If the server needs to know that it's talking to a legitimate client, then each client needs to have its own client certificate. That requires confidential storage on the client. Pass the client certificate to the TLS session opening function from your TLS library, or set it in the application configuration.
That takes care of securing the communication between your server and your device. If the mobile application can talk to the device directly (e.g. to allow disconnected operation while it's on the local wifi network), you need to first perform pairing between the smart switch and the mobile phone. Pairing means an exchange of keys, preferably an exchange of public keys if resources permit, otherwise an agreement of secret keys. The goal of this pairing is to ensure that each device knows who it's talking to.
You'll need to secure the control channel as well, whether it goes directly from the mobile device to the smart switch or via a server. Think about authorization: are there different levels of access to the switch, e.g. a control level that allows doing reconfiguration and a basic channel that just allows on/off switching? This is generally handled by an authentication step after establishing the secure channel (TLS if possible).
Another consideration is firmware updates. That's a tricky one: on the one hand, there's no such thing as absolute security, so you will have security patches to apply now and then. On the other hand, a firmware upgrade mechanism is a complex thing and might itself have bugs. At the very least, make sure that your firmware upgrades are signed. Relying purely on the security of the communication channel for upgrades is dodgy, because the trusted based for a secure channel is larger than for a static security verification, and sometimes you might want to apply firmware updates without a network connection.
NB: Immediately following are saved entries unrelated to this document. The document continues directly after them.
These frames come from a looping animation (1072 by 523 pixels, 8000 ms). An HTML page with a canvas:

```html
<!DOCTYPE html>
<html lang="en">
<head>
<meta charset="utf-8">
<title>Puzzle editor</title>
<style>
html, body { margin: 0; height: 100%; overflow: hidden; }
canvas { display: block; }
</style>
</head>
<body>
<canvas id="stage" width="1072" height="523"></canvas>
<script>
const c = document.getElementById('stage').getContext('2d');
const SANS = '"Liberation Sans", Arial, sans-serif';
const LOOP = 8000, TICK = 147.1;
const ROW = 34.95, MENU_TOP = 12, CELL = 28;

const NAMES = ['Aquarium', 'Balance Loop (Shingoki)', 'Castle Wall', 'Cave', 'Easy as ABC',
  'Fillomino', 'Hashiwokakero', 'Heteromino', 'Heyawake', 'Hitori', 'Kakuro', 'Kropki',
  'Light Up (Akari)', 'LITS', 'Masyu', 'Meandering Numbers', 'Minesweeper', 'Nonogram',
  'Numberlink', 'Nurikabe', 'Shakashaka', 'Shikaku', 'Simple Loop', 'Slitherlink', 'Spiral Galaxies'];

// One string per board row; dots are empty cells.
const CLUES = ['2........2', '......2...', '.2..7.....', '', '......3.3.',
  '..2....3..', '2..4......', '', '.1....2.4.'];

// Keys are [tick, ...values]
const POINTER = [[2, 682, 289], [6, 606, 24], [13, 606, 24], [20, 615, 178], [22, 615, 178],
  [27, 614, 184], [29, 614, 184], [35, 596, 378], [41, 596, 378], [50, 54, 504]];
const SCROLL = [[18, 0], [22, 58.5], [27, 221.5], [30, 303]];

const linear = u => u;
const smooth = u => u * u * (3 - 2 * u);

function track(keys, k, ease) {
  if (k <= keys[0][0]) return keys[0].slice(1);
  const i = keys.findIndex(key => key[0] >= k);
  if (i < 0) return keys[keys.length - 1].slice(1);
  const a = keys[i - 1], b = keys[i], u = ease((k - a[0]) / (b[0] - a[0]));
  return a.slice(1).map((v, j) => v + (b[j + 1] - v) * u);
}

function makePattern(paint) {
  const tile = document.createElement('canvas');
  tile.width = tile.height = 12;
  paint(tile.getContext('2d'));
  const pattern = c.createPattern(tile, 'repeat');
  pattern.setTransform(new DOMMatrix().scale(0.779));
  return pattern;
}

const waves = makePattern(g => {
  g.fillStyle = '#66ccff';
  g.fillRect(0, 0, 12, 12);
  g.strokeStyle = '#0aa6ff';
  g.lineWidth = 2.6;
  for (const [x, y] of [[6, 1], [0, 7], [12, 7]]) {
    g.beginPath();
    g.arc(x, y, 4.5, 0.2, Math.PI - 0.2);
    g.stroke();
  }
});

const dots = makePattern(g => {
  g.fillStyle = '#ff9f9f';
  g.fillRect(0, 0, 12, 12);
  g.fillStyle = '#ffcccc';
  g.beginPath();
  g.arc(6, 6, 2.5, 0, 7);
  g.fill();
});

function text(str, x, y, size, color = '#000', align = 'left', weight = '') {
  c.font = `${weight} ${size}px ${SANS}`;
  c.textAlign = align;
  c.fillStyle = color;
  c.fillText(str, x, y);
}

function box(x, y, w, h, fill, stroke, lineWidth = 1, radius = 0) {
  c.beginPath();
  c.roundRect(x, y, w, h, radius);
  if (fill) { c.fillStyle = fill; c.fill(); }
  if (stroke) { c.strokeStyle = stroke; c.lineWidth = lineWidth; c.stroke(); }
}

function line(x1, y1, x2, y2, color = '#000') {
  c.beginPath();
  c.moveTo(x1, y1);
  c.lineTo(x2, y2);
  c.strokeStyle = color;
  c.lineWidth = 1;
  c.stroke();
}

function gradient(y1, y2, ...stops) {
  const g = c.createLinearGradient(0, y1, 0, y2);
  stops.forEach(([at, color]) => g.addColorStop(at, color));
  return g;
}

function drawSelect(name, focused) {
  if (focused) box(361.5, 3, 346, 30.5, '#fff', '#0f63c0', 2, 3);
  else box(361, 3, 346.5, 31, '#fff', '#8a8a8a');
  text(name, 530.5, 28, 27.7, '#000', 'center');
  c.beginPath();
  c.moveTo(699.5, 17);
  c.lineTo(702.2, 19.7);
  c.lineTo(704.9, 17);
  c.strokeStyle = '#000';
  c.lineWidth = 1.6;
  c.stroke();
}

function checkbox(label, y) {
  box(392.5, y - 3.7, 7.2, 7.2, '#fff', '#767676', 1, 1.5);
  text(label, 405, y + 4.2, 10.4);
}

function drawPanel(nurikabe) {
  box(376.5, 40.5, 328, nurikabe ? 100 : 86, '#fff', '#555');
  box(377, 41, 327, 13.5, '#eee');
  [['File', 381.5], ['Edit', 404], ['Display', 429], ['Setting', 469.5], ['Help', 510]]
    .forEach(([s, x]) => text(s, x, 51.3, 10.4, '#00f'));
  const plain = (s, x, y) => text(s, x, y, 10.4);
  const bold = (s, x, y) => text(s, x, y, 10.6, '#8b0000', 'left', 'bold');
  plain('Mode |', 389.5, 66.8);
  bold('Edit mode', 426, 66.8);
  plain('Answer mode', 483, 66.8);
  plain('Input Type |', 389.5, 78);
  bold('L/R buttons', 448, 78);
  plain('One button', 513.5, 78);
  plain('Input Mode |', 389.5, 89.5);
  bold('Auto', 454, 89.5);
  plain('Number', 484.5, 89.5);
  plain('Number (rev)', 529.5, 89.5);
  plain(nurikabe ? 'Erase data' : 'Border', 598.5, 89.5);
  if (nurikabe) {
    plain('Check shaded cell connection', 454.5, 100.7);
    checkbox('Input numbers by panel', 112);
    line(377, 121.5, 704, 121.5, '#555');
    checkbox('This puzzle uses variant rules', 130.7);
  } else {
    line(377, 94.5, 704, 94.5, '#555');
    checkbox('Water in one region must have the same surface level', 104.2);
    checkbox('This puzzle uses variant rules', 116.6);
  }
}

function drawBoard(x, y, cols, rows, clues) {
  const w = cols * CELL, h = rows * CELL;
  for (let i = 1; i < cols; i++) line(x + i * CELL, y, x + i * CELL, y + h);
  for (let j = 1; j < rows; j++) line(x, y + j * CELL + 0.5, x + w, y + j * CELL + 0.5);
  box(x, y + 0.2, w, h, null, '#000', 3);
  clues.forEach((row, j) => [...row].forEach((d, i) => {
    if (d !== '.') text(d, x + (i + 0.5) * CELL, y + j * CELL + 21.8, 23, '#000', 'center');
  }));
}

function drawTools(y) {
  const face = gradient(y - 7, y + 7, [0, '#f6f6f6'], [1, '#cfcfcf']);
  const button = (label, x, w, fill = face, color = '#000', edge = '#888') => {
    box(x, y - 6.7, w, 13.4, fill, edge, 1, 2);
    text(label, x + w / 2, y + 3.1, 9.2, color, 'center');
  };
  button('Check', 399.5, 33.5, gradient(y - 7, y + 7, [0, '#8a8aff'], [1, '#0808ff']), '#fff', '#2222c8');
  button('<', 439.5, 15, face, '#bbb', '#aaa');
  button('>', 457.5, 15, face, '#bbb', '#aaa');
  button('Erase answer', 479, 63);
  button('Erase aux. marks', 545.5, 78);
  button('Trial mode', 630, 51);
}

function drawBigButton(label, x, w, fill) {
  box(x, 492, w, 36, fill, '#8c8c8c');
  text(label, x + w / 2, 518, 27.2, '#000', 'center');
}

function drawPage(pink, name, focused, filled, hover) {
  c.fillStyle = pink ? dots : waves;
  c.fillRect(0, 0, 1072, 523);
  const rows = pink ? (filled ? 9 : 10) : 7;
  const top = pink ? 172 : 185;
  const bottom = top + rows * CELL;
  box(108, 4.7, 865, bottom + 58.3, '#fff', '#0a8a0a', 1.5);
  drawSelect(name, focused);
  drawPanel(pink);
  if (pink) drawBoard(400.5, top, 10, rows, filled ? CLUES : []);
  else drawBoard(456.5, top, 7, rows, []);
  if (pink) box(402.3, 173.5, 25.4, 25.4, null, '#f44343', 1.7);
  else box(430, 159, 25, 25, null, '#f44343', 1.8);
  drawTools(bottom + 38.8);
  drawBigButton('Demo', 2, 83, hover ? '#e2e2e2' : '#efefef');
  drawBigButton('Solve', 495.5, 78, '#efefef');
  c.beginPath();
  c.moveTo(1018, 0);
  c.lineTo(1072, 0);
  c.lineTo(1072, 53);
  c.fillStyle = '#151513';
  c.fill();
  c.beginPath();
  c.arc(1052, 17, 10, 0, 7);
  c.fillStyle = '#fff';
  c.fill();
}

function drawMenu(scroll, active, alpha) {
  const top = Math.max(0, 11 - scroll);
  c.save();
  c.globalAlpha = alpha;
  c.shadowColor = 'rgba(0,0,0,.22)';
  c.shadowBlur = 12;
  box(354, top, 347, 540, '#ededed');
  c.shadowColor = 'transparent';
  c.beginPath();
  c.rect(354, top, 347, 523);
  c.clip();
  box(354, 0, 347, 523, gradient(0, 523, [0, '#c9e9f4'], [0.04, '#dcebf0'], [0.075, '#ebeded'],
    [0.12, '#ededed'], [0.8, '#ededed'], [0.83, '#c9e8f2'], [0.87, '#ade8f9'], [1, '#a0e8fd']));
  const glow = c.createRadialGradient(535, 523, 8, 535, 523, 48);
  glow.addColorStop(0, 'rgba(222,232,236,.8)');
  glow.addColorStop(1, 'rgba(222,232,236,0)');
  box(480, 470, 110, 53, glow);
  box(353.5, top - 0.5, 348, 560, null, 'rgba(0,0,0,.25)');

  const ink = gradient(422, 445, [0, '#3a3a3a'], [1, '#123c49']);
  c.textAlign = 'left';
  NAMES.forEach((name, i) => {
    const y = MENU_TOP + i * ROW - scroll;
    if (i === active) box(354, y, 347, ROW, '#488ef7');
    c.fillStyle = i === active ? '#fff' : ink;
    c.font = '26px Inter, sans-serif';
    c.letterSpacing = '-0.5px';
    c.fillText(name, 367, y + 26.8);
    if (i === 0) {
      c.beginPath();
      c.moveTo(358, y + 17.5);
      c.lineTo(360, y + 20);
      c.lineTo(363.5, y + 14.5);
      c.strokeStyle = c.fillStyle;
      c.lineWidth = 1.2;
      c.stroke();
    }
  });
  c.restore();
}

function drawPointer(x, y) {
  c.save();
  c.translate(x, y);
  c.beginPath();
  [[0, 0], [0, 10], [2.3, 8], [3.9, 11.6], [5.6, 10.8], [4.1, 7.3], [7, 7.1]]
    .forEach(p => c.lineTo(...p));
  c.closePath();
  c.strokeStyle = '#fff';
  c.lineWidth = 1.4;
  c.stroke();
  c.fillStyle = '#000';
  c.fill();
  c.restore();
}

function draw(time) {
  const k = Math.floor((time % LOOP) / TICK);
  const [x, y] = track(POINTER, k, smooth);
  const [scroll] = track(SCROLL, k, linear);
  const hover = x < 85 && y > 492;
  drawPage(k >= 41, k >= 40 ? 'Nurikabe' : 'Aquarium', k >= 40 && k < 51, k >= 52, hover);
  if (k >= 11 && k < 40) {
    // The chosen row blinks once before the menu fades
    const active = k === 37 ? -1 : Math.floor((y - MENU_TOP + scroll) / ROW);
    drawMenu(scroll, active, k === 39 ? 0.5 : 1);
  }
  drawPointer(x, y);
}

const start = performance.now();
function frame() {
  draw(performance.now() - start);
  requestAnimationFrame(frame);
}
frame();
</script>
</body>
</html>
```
In addition to verifying the signature, ideally you should have some protection against rollback, so that an adversary can't just push an “update” to version 1 on a system running version 2 and then exploit the security hole that version 2 patched.